| To do |
Make an exact copy of every entry below, with the pictures left out.

| Source data |
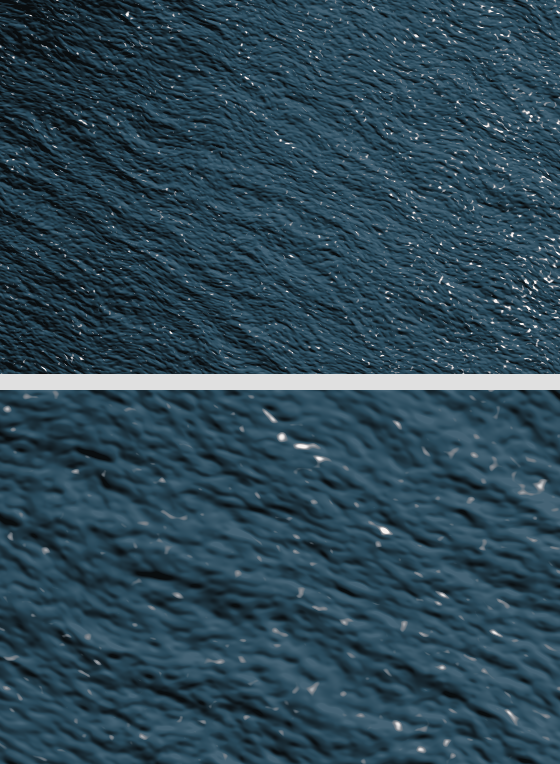
Top: the whole. Bottom: its middle third, enlarged.
A WebGL 1 fragment shader for this texture:

```glsl
precision highp float;
// Dark blue sea seen from above, with wind ripples and sun glitter on the right.
// Layers of stretched gradient noise form a height field; its slope sets the
// tone, and fine noise near crests and sunlit water sets the glints.

#define SWELL_SLOPE 0.055
#define CHOP_SLOPE 0.065
#define RIPPLE_SLOPE 0.085
#define FINE_SLOPE 0.095
#define SLOPE_STEP 0.003
#define WARP 0.016
#define GLINT_LEVEL 0.50

uniform vec2 u_resolution;

const vec3 ABYSS = vec3(0.035, 0.05, 0.06);
const vec3 WATER = vec3(0.16, 0.29, 0.36);
const vec3 SKYLIT = vec3(0.27, 0.39, 0.46);
const vec3 SHEEN = vec3(0.47, 0.50, 0.53);
const vec3 SUNLIGHT = vec3(0.97, 0.95, 0.94);

vec2 gradientAt(vec2 cell) {
  float h = fract(sin(dot(cell, vec2(127.1, 311.7))) * 43758.5453);
  return vec2(cos(6.2832 * h), sin(6.2832 * h));
}

float noise(vec2 p) {
  vec2 i = floor(p), f = p - i;
  vec2 w = f * f * f * (f * (f * 6.0 - 15.0) + 10.0);
  vec2 right = vec2(1.0, 0.0), up = vec2(0.0, 1.0);
  float a = dot(gradientAt(i), f);
  float b = dot(gradientAt(i + right), f - right);
  float c = dot(gradientAt(i + up), f - up);
  float d = dot(gradientAt(i + 1.0), f - 1.0);
  return 1.4 * mix(mix(a, b, w.x), mix(c, d, w.x), w.y);
}

// Coordinates along and across waves whose crests fall to the right.
vec2 alongCrest(vec2 p, float angle) {
  float c = cos(angle), s = sin(angle);
  return vec2(c * p.x - s * p.y, s * p.x + c * p.y);
}

float swellField(vec2 p) {
  return noise(alongCrest(p, 0.62) * vec2(3.2, 11.0) + 3.7) - 0.08;
}

// Sharp-crested wave, scaled so that its slope is close to one.
float ridge(float n, float frequency) {
  return -2.0 * sqrt(n * n + 0.008) / frequency;
}

// Rounded, broken wave of the same slope.
float hump(float n, float frequency) {
  return 1.6 * (n - 0.5 * sqrt(n * n + 0.01)) / frequency;
}

float seaHeight(vec2 p) {
  float chop = noise(alongCrest(p, 0.48) * vec2(13.0, 31.0) + 21.3);
  float ripple = noise(alongCrest(p, 0.38) * vec2(34.0, 72.0) + 47.9);
  float fine = noise(alongCrest(p, 0.30) * vec2(72.0, 135.0) + 83.1);
  return SWELL_SLOPE * ridge(swellField(p), 11.0)
       + CHOP_SLOPE * ridge(chop - 0.07, 31.0)
       + RIPPLE_SLOPE * hump(ripple, 72.0)
       + FINE_SLOPE * hump(fine, 135.0);
}

// Broad light: dim on the left and below, deepest in the upper left corner.
float ambient(vec2 p) {
  float light = mix(0.36, 0.63, smoothstep(0.0, 1.0, p.x));
  vec2 corner = (p - vec2(0.0, 1.06)) / vec2(0.5, 0.3);
  light -= 0.24 * exp(-dot(corner, corner));
  return light - 0.09 * (1.0 - smoothstep(0.0, 0.45, p.y));
}

// Sun glitter: grows to the right, strongest in a pool near the right edge.
float sunAmount(vec2 p) {
  vec2 pool = (p - vec2(1.47, 0.22)) / vec2(0.16, 0.09);
  return 0.9 * smoothstep(0.6, 1.6, p.x) + 0.7 * exp(-dot(pool, pool));
}

void main() {
  vec2 p = gl_FragCoord.xy / u_resolution.y;
  vec2 sea = p + WARP * vec2(noise(p * 6.0), noise(p * 6.0 + 17.0));

  // Faces rising away from the viewer are dark, far sides catch the sky.
  vec2 away = vec2(0.42, 0.91) * SLOPE_STEP;
  float slope = (seaHeight(sea) - seaHeight(sea + away)) / SLOPE_STEP;
  float patches = noise(p * vec2(5.0, 6.0) + 61.0);
  float tone = ambient(p) + slope + 0.05 * patches;

  vec3 color = mix(ABYSS, WATER, clamp(tone / 0.6, 0.0, 1.0));
  color = mix(color, SKYLIT, clamp((tone - 0.6) / 0.4, 0.0, 1.0));

  // Glints gather in broken lines along the swell crests.
  float crest = 1.0 - smoothstep(0.0, 0.13, abs(swellField(sea + away)));
  crest *= smoothstep(-0.15, 0.35, patches);
  float sparkle = noise(alongCrest(sea, 0.45) * vec2(85.0, 125.0) + 131.0);
  float clusters = noise(alongCrest(sea, 0.55) * vec2(17.0, 38.0) + 171.0);
  float glint = 0.8 * sparkle + 0.35 * clusters + 0.5 * slope;
  glint += 0.27 * crest + 0.22 * sunAmount(p);
  color = mix(color, SHEEN, smoothstep(GLINT_LEVEL, GLINT_LEVEL + 0.24, glint));
  color = mix(color, SUNLIGHT, smoothstep(GLINT_LEVEL + 0.2, GLINT_LEVEL + 0.5, glint));

  gl_FragColor = vec4(color, 1.0);
}
```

| Your response |
Top: the whole. Bottom: its middle third, enlarged.
A WebGL 1 fragment shader for this texture:

```glsl
precision highp float;
// Dark blue sea seen from above, with wind ripples and sun glitter on the right.
// Layers of stretched gradient noise form a height field; its slope sets the
// tone, and fine noise near crests and sunlit water sets the glints.

#define SWELL_SLOPE 0.055
#define CHOP_SLOPE 0.065
#define RIPPLE_SLOPE 0.085
#define FINE_SLOPE 0.095
#define SLOPE_STEP 0.003
#define WARP 0.016
#define GLINT_LEVEL 0.50

uniform vec2 u_resolution;

const vec3 ABYSS = vec3(0.035, 0.05, 0.06);
const vec3 WATER = vec3(0.16, 0.29, 0.36);
const vec3 SKYLIT = vec3(0.27, 0.39, 0.46);
const vec3 SHEEN = vec3(0.47, 0.50, 0.53);
const vec3 SUNLIGHT = vec3(0.97, 0.95, 0.94);

vec2 gradientAt(vec2 cell) {
  float h = fract(sin(dot(cell, vec2(127.1, 311.7))) * 43758.5453);
  return vec2(cos(6.2832 * h), sin(6.2832 * h));
}

float noise(vec2 p) {
  vec2 i = floor(p), f = p - i;
  vec2 w = f * f * f * (f * (f * 6.0 - 15.0) + 10.0);
  vec2 right = vec2(1.0, 0.0), up = vec2(0.0, 1.0);
  float a = dot(gradientAt(i), f);
  float b = dot(gradientAt(i + right), f - right);
  float c = dot(gradientAt(i + up), f - up);
  float d = dot(gradientAt(i + 1.0), f - 1.0);
  return 1.4 * mix(mix(a, b, w.x), mix(c, d, w.x), w.y);
}

// Coordinates along and across waves whose crests fall to the right.
vec2 alongCrest(vec2 p, float angle) {
  float c = cos(angle), s = sin(angle);
  return vec2(c * p.x - s * p.y, s * p.x + c * p.y);
}

float swellField(vec2 p) {
  return noise(alongCrest(p, 0.62) * vec2(3.2, 11.0) + 3.7) - 0.08;
}

// Sharp-crested wave, scaled so that its slope is close to one.
float ridge(float n, float frequency) {
  return -2.0 * sqrt(n * n + 0.008) / frequency;
}

// Rounded, broken wave of the same slope.
float hump(float n, float frequency) {
  return 1.6 * (n - 0.5 * sqrt(n * n + 0.01)) / frequency;
}

float seaHeight(vec2 p) {
  float chop = noise(alongCrest(p, 0.48) * vec2(13.0, 31.0) + 21.3);
  float ripple = noise(alongCrest(p, 0.38) * vec2(34.0, 72.0) + 47.9);
  float fine = noise(alongCrest(p, 0.30) * vec2(72.0, 135.0) + 83.1);
  return SWELL_SLOPE * ridge(swellField(p), 11.0)
       + CHOP_SLOPE * ridge(chop - 0.07, 31.0)
       + RIPPLE_SLOPE * hump(ripple, 72.0)
       + FINE_SLOPE * hump(fine, 135.0);
}

// Broad light: dim on the left and below, deepest in the upper left corner.
float ambient(vec2 p) {
  float light = mix(0.36, 0.63, smoothstep(0.0, 1.0, p.x));
  vec2 corner = (p - vec2(0.0, 1.06)) / vec2(0.5, 0.3);
  light -= 0.24 * exp(-dot(corner, corner));
  return light - 0.09 * (1.0 - smoothstep(0.0, 0.45, p.y));
}

// Sun glitter: grows to the right, strongest in a pool near the right edge.
float sunAmount(vec2 p) {
  vec2 pool = (p - vec2(1.47, 0.22)) / vec2(0.16, 0.09);
  return 0.9 * smoothstep(0.6, 1.6, p.x) + 0.7 * exp(-dot(pool, pool));
}

void main() {
  vec2 p = gl_FragCoord.xy / u_resolution.y;
  vec2 sea = p + WARP * vec2(noise(p * 6.0), noise(p * 6.0 + 17.0));

  // Faces rising away from the viewer are dark, far sides catch the sky.
  vec2 away = vec2(0.42, 0.91) * SLOPE_STEP;
  float slope = (seaHeight(sea) - seaHeight(sea + away)) / SLOPE_STEP;
  float patches = noise(p * vec2(5.0, 6.0) + 61.0);
  float tone = ambient(p) + slope + 0.05 * patches;

  vec3 color = mix(ABYSS, WATER, clamp(tone / 0.6, 0.0, 1.0));
  color = mix(color, SKYLIT, clamp((tone - 0.6) / 0.4, 0.0, 1.0));

  // Glints gather in broken lines along the swell crests.
  float crest = 1.0 - smoothstep(0.0, 0.13, abs(swellField(sea + away)));
  crest *= smoothstep(-0.15, 0.35, patches);
  float sparkle = noise(alongCrest(sea, 0.45) * vec2(85.0, 125.0) + 131.0);
  float clusters = noise(alongCrest(sea, 0.55) * vec2(17.0, 38.0) + 171.0);
  float glint = 0.8 * sparkle + 0.35 * clusters + 0.5 * slope;
  glint += 0.27 * crest + 0.22 * sunAmount(p);
  color = mix(color, SHEEN, smoothstep(GLINT_LEVEL, GLINT_LEVEL + 0.24, glint));
  color = mix(color, SUNLIGHT, smoothstep(GLINT_LEVEL + 0.2, GLINT_LEVEL + 0.5, glint));

  gl_FragColor = vec4(color, 1.0);
}
```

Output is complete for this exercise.